Now I am successfully logging perfmon data and transferring it to storage. What’s next? Well analysis and clean up of course! To analyze the data we have added another cmdlet called Get-PerfmonLogs that downloads the data and optionally converts it to .blg for analysis. The snippet below creates a perfmon log foreach role in your service using the BLG format. Note the Get-PerfmonLog cmdlet also supports -From and -To (or -FromUTC or -ToUTC) so you can selectively download performance counter data.

Download Perfmon Logs for Each Role

 
   GetDiagRoles | foreach { 
     $Filename = "c:\DiagData\" + $_.RoleName + "perf.blg" 
     $_ | Get-PerfmonLog -LocalPath $Filename -Format BLG 
   } 

Once the data is downloaded you can of course analyze it using Perfmon or utilize the Clear-PerfmonLogs to clean up the previously downloaded perfmon counters from Windows Azure Storage. Note all of the Clear-* diagnostic data cmdlets support a -From and -To parameter to allow you to manage what data to delete.

Analysis using Perfmon

Delete Perfmon Data from Storage for Each Role

 
     GetDiagRoles | foreach { 
     $_ | Clear-PerfmonLog -From "9/19/2011 6:00:00 AM" -To "9/19/2011 9:00:00 AM" 
} 

Finally, one last example. If you ever have the need to completely clear out and reset your perfmon counters there is a -Clear switch that gives you this functionality.

Reset Perfmon Logs for Each Role

 
  GetDiagRoles | foreach { 
       $_ | Set-PerfmonLog -Clear 
  } 

Starting a Service from an Azure Worker Role

Just a quick followup post from my previous entry regarding Azure firewall rules and endpoints.

Starting a Service Sample:
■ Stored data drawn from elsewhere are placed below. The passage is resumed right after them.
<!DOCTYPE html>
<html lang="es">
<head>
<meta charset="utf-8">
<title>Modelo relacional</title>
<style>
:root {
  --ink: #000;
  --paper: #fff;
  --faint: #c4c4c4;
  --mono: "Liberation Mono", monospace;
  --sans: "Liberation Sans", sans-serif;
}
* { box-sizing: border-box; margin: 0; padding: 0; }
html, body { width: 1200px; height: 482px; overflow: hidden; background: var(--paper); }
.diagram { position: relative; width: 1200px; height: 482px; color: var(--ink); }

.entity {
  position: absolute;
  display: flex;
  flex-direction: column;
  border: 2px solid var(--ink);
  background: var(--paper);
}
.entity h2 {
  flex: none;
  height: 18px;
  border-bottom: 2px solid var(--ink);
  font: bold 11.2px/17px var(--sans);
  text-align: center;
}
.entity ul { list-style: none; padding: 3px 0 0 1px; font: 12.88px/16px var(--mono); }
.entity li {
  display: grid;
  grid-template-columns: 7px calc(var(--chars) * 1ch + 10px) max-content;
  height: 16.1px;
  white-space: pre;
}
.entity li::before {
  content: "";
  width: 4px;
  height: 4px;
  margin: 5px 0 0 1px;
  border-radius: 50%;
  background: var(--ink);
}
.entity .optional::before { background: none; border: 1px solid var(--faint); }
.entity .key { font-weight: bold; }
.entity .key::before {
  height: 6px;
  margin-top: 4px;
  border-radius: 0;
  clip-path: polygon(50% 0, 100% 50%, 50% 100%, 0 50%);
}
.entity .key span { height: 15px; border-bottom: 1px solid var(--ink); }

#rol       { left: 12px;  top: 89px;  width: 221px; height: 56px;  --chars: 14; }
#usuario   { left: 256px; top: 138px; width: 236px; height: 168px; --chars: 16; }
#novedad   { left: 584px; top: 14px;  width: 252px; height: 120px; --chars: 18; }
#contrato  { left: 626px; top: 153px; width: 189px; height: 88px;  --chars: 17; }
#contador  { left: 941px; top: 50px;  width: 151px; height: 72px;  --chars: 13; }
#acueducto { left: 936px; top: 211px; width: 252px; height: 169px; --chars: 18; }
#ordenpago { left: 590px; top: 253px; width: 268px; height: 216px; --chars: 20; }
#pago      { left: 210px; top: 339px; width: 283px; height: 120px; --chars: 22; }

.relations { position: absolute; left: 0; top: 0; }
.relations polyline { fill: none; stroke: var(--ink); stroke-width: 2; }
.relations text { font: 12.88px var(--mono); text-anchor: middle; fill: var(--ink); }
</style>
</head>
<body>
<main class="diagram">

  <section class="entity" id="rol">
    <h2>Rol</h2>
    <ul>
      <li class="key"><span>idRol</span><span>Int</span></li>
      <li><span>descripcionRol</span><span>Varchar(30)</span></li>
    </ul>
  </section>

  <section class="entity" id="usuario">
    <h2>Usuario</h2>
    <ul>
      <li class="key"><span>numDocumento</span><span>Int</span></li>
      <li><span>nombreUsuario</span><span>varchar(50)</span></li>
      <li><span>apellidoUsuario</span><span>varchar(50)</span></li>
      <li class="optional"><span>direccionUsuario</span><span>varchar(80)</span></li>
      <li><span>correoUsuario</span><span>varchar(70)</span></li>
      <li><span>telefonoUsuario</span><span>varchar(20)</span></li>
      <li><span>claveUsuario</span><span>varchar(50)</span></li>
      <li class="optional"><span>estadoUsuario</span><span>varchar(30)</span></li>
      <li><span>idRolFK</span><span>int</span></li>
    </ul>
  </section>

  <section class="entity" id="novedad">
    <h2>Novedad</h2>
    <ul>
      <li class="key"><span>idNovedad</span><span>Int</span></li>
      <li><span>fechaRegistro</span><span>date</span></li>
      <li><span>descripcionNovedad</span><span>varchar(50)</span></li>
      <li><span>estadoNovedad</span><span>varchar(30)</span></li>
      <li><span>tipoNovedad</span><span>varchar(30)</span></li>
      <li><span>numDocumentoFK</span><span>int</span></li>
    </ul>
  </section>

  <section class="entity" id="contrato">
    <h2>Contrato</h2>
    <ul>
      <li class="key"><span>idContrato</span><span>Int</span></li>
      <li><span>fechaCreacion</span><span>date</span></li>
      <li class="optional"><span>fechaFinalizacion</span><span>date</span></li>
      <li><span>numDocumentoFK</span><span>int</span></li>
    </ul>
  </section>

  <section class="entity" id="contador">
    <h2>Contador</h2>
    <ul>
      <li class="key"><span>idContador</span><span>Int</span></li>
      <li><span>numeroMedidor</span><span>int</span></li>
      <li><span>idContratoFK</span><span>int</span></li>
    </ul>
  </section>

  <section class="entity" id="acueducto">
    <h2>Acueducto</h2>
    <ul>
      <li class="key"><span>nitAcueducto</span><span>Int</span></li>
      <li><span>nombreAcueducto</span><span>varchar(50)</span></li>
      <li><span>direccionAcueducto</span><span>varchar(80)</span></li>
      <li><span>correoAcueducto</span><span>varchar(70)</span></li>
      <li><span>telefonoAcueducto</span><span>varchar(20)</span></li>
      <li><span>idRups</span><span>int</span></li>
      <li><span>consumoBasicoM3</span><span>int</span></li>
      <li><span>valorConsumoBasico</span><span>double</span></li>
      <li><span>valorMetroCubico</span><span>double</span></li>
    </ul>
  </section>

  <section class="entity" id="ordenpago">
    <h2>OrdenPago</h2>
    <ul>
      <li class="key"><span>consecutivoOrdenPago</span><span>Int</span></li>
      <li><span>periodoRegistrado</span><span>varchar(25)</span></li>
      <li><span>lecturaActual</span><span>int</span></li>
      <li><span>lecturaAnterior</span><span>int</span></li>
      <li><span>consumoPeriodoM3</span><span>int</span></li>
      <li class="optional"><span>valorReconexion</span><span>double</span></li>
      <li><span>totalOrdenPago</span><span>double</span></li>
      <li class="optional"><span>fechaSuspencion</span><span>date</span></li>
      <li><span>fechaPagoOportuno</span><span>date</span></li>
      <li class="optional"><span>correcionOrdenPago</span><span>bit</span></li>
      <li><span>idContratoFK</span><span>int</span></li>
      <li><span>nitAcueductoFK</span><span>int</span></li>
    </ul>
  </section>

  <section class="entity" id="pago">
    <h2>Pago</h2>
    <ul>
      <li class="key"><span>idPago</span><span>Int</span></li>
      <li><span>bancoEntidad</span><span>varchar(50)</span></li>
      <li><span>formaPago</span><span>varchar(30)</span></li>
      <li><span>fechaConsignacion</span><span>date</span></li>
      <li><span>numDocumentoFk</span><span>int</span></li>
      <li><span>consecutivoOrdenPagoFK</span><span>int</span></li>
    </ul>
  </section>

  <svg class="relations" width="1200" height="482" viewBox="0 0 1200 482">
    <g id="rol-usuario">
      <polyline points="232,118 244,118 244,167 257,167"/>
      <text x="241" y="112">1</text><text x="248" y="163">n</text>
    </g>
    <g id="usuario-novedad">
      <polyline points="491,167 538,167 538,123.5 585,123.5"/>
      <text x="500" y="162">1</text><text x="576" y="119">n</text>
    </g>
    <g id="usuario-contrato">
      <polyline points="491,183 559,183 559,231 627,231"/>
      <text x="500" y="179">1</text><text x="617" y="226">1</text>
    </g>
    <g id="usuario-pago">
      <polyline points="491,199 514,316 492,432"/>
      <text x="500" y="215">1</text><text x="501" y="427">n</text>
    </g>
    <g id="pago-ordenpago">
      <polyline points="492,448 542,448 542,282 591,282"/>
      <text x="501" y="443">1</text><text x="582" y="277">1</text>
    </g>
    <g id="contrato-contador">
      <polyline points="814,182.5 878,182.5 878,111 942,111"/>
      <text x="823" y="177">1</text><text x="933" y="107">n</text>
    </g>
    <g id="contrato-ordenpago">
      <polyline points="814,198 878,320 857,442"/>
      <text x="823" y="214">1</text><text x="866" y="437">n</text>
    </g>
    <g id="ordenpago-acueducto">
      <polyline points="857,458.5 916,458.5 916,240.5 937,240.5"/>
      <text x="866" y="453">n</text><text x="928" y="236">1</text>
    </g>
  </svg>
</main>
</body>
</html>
class ServiceMonitor
{
    public static bool CheckAndStartService(String ServiceName, int StartTimeOutSeconds)
    {
        ServiceController mySC = new ServiceController(ServiceName);
        if (IsServiceStatusOK(mySC.Status) == false)
        {
            System.Diagnostics.Trace.WriteLine("Starting Service.....");
            try
            {
                mySC.Start();
            }
            catch(Exception exc)
            {
                  System.Diagnostics.Trace.WriteLine("Exception Occurred:" + exc.Message);
            }
            mySC.WaitForStatus(ServiceControllerStatus.Running, new TimeSpan(0, 0, StartTimeOutSeconds));

            if (IsServiceStatusOK(mySC.Status))
                return true;
            else
                return false;
        }
        return true;
    }

    static private bool IsServiceStatusOK(ServiceControllerStatus Status)
    {
        if (Status != ServiceControllerStatus.Running && Status != ServiceControllerStatus.StartPending && Status != ServiceControllerStatus.ContinuePending)
        {
            return false;
        }
        return true;
    }
}

To use this helper class from your worker role:

 

public override void Run()
{
String ServiceName = "SimpleService";
int ServiceFailCount = 0;
const int MAXFAILS = 5;

while (true)
{
// if the service failed more than 5 times return
if (ServiceFailCount >= MAXFAILS)
{
Trace.TraceError(String.Format(String.Format("{0} has failed to start {1} times", ServiceName, ServiceFailCount)));
return;
}
try
{
// Check if the service is running
if (ServiceMonitor.CheckAndStartService(ServiceName, 10) == true)
{
Trace.TraceInformation("Service is Running");
}
else
{
// if not increment the fail count
ServiceFailCount++;
Trace.TraceError("Service is no longer Running");
}
}
catch (Exception e)
{
Trace.TraceError("Exception occurred: " + e.Message);
}
Thread.Sleep(10000);
}
}

Note: Using the ServiceController class from your worker role requires elevation. So you will need to add the following to your worker role configuration:


This should allow connectivity to the service via whatever internal endpoint you have configured without additional firewall configuration.